- Make the jam: Combine the frozen raspberries and sugar in a small deep-sided saucepan and bring to boil over a medium heat. When the sugar is melted, increase the heat and boil for another 4 minutes. Remove from the heat and add rose water. Transfer to a small container (pass it through a sieve if you’d rather not have seeds in your jam). Leave to cool and set.
- Make the cookies: Preheat the oven to 375F. Line 3 baking sheets with baking parchment. Using a 2” round cutter as a guide, draw 8 circles on each sheet of paper, spaced well apart.
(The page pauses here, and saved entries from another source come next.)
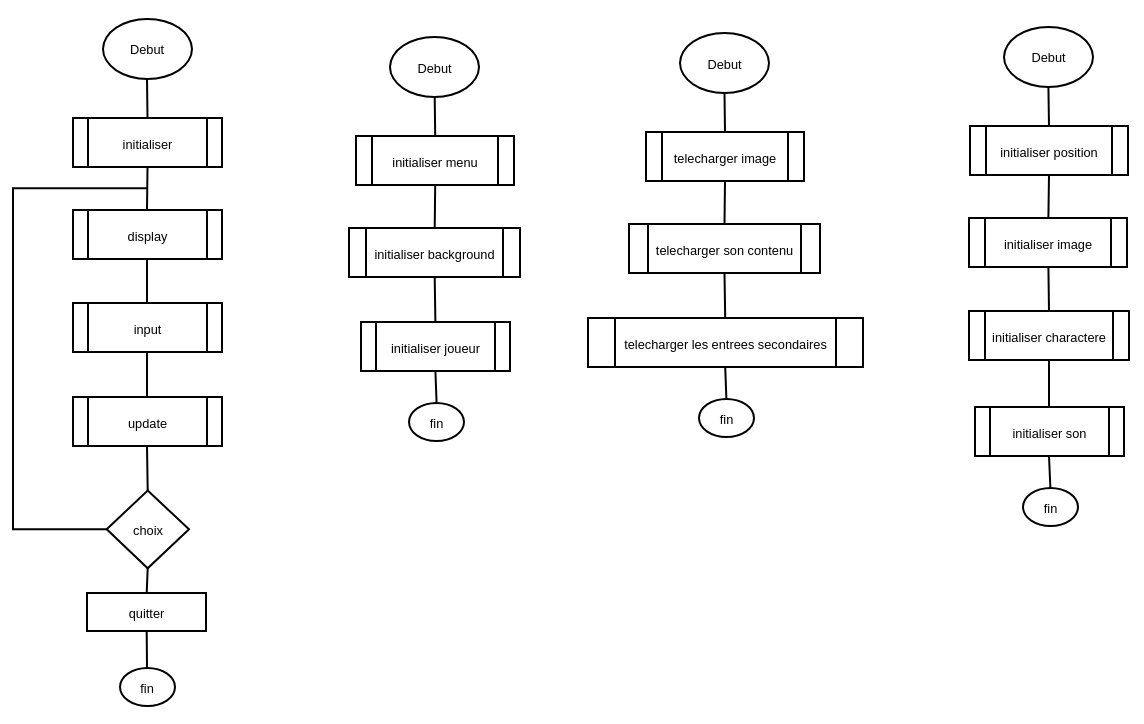
<!DOCTYPE html>
<html lang="fr">
<head>
<meta charset="utf-8">
<title>Organigrammes du jeu</title>
<style>
:root { --ink: #000; --paper: #fff; --stroke: 2px; }
* { box-sizing: border-box; }
body { margin: 0; background: var(--paper); }
.diagram {
  position: relative; width: 1144px; height: 724px; overflow: hidden;
  background: var(--paper); color: var(--ink);
  font: 12.8px "Liberation Sans", Arial, sans-serif;
}
.connectors { position: absolute; inset: 0; fill: none; stroke: var(--ink); stroke-width: 2; }
.node {
  position: absolute; left: var(--x); top: var(--y); width: var(--w); height: var(--h);
  display: flex; align-items: center; justify-content: center; padding-top: 2px;
  border: var(--stroke) solid var(--ink); background: var(--paper); white-space: nowrap;
}
.terminal { border-radius: 50%; }
.start { --w: 91px; --h: 62px; }
.end { --w: 57px; --h: 40px; }
.routine { --w: 151px; --h: 51px; --bar: 13px; padding-top: 4px; }
.routine::before {
  content: ""; position: absolute; inset: 0 var(--bar);
  border: solid var(--ink); border-width: 0 var(--stroke);
}
.decision { --w: 82px; --h: 78px; border: 0; background: none; }
</style>
</head>
<body>
<main class="diagram">
  <svg class="connectors" width="1144" height="724" viewBox="0 0 1144 724" aria-hidden="true">
    <g class="game-loop">
      <path d="M147 78L147.5 118M147.5 167L147 210M147 259V303M147 352V397M147 446L147.7 491M147.7 568L146.7 593M146.7 631L147 668"/>
      <polyline points="107,529.3 13,529.3 13,188.3 147,188.3"/>
      <polygon points="147.7,490.5 189,529.3 147.7,568.3 106.7,529.3"/>
    </g>
    <path class="initialise-flow" d="M434.7 97L435.2 136M435.2 185L434.7 228M434.7 277L435.4 322M435.4 371L436.6 403"/>
    <path class="display-flow" d="M724.5 93L725 132M725 181L724.5 224M724.5 273L725.2 318M725.2 367L726.4 399"/>
    <path class="load-flow" d="M1048.4 86L1049 126M1049 175L1048.4 218M1048.4 267L1049 311M1049 360V407M1049 456L1050.4 488"/>
  </svg>

  <section aria-label="Boucle principale">
    <div class="node terminal start" style="--x:101.5px;--y:17.5px">Debut</div>
    <div class="node routine" style="--x:72px;--y:117px">initialiser</div>
    <div class="node routine" style="--x:72px;--y:209px">display</div>
    <div class="node routine" style="--x:72px;--y:302px">input</div>
    <div class="node routine" style="--x:72px;--y:396px">update</div>
    <div class="node decision" style="--x:107px;--y:490px">choix</div>
    <div class="node" style="--x:86px;--y:592px;--w:121px;--h:40px">quitter</div>
    <div class="node terminal end" style="--x:118.5px;--y:667px">fin</div>
  </section>

  <section aria-label="Initialiser">
    <div class="node terminal start" style="--x:389px;--y:36px">Debut</div>
    <div class="node routine" style="--x:355px;--y:135px;--w:160px;--bar:14px">initialiser menu</div>
    <div class="node routine" style="--x:348px;--y:227px;--w:173px;--bar:15px">initialiser background</div>
    <div class="node routine" style="--x:360px;--y:321px">initialiser joueur</div>
    <div class="node terminal end" style="--x:408px;--y:402px">fin</div>
  </section>

  <section aria-label="Telecharger">
    <div class="node terminal start" style="--x:679px;--y:32px">Debut</div>
    <div class="node routine" style="--x:645px;--y:131px;--w:160px;--bar:14px">telecharger image</div>
    <div class="node routine" style="--x:628px;--y:223px;--w:193px;--bar:17px">telecharger son contenu</div>
    <div class="node routine" style="--x:587px;--y:317px;--w:277px;--bar:25px">telecharger les entrees secondaires</div>
    <div class="node terminal end" style="--x:698px;--y:398px">fin</div>
  </section>

  <section aria-label="Initialiser le joueur">
    <div class="node terminal start" style="--x:1003px;--y:25.5px">Debut</div>
    <div class="node routine" style="--x:969px;--y:125px;--w:160px;--bar:14px">initialiser position</div>
    <div class="node routine" style="--x:968px;--y:217px;--w:160px;--bar:14px">initialiser image</div>
    <div class="node routine" style="--x:968px;--y:310px;--w:162px;--bar:14px">initialiser charactere</div>
    <div class="node routine" style="--x:974px;--y:406px">initialiser son</div>
    <div class="node terminal end" style="--x:1022px;--y:487px">fin</div>
  </section>
</main>
</body>
</html>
Turn the paper over so the pencil marks are underneath.
- Beat the butter, confectioner’s sugar and salt in a bowl until pale and fluffy. Sift in the flour and cornstarch and beat until thoroughly mixed. Spoon the mixture into a piping bag fitted with a medium star nozzle. Pipe 24 swirled rounds (not rosettes), inside the circles on the baking sheets. Refrigerate cookies for 15 minutes before baking (this will help cookies retain their shape).
- Bake in the center of the oven for 13—15 minutes, until pale golden-brown. Cool on the baking sheets for 5 minutes then carefully transfer to a wire rack to cool completely.
- Make Buttercream: Beat the butter, confectioner’s sugar and vanilla until fluffy and smooth. Spoon into a piping bag fitted with a medium star nozzle.
- Assemble: Spoon a layer of jam onto the flat side of 12 of the cookies and place jam-side up on a cooling rack. Pipe an equal thickness of buttercream over the jam and sandwich with the remaining cookies. Dust with confectioner’s sugar. Share the love.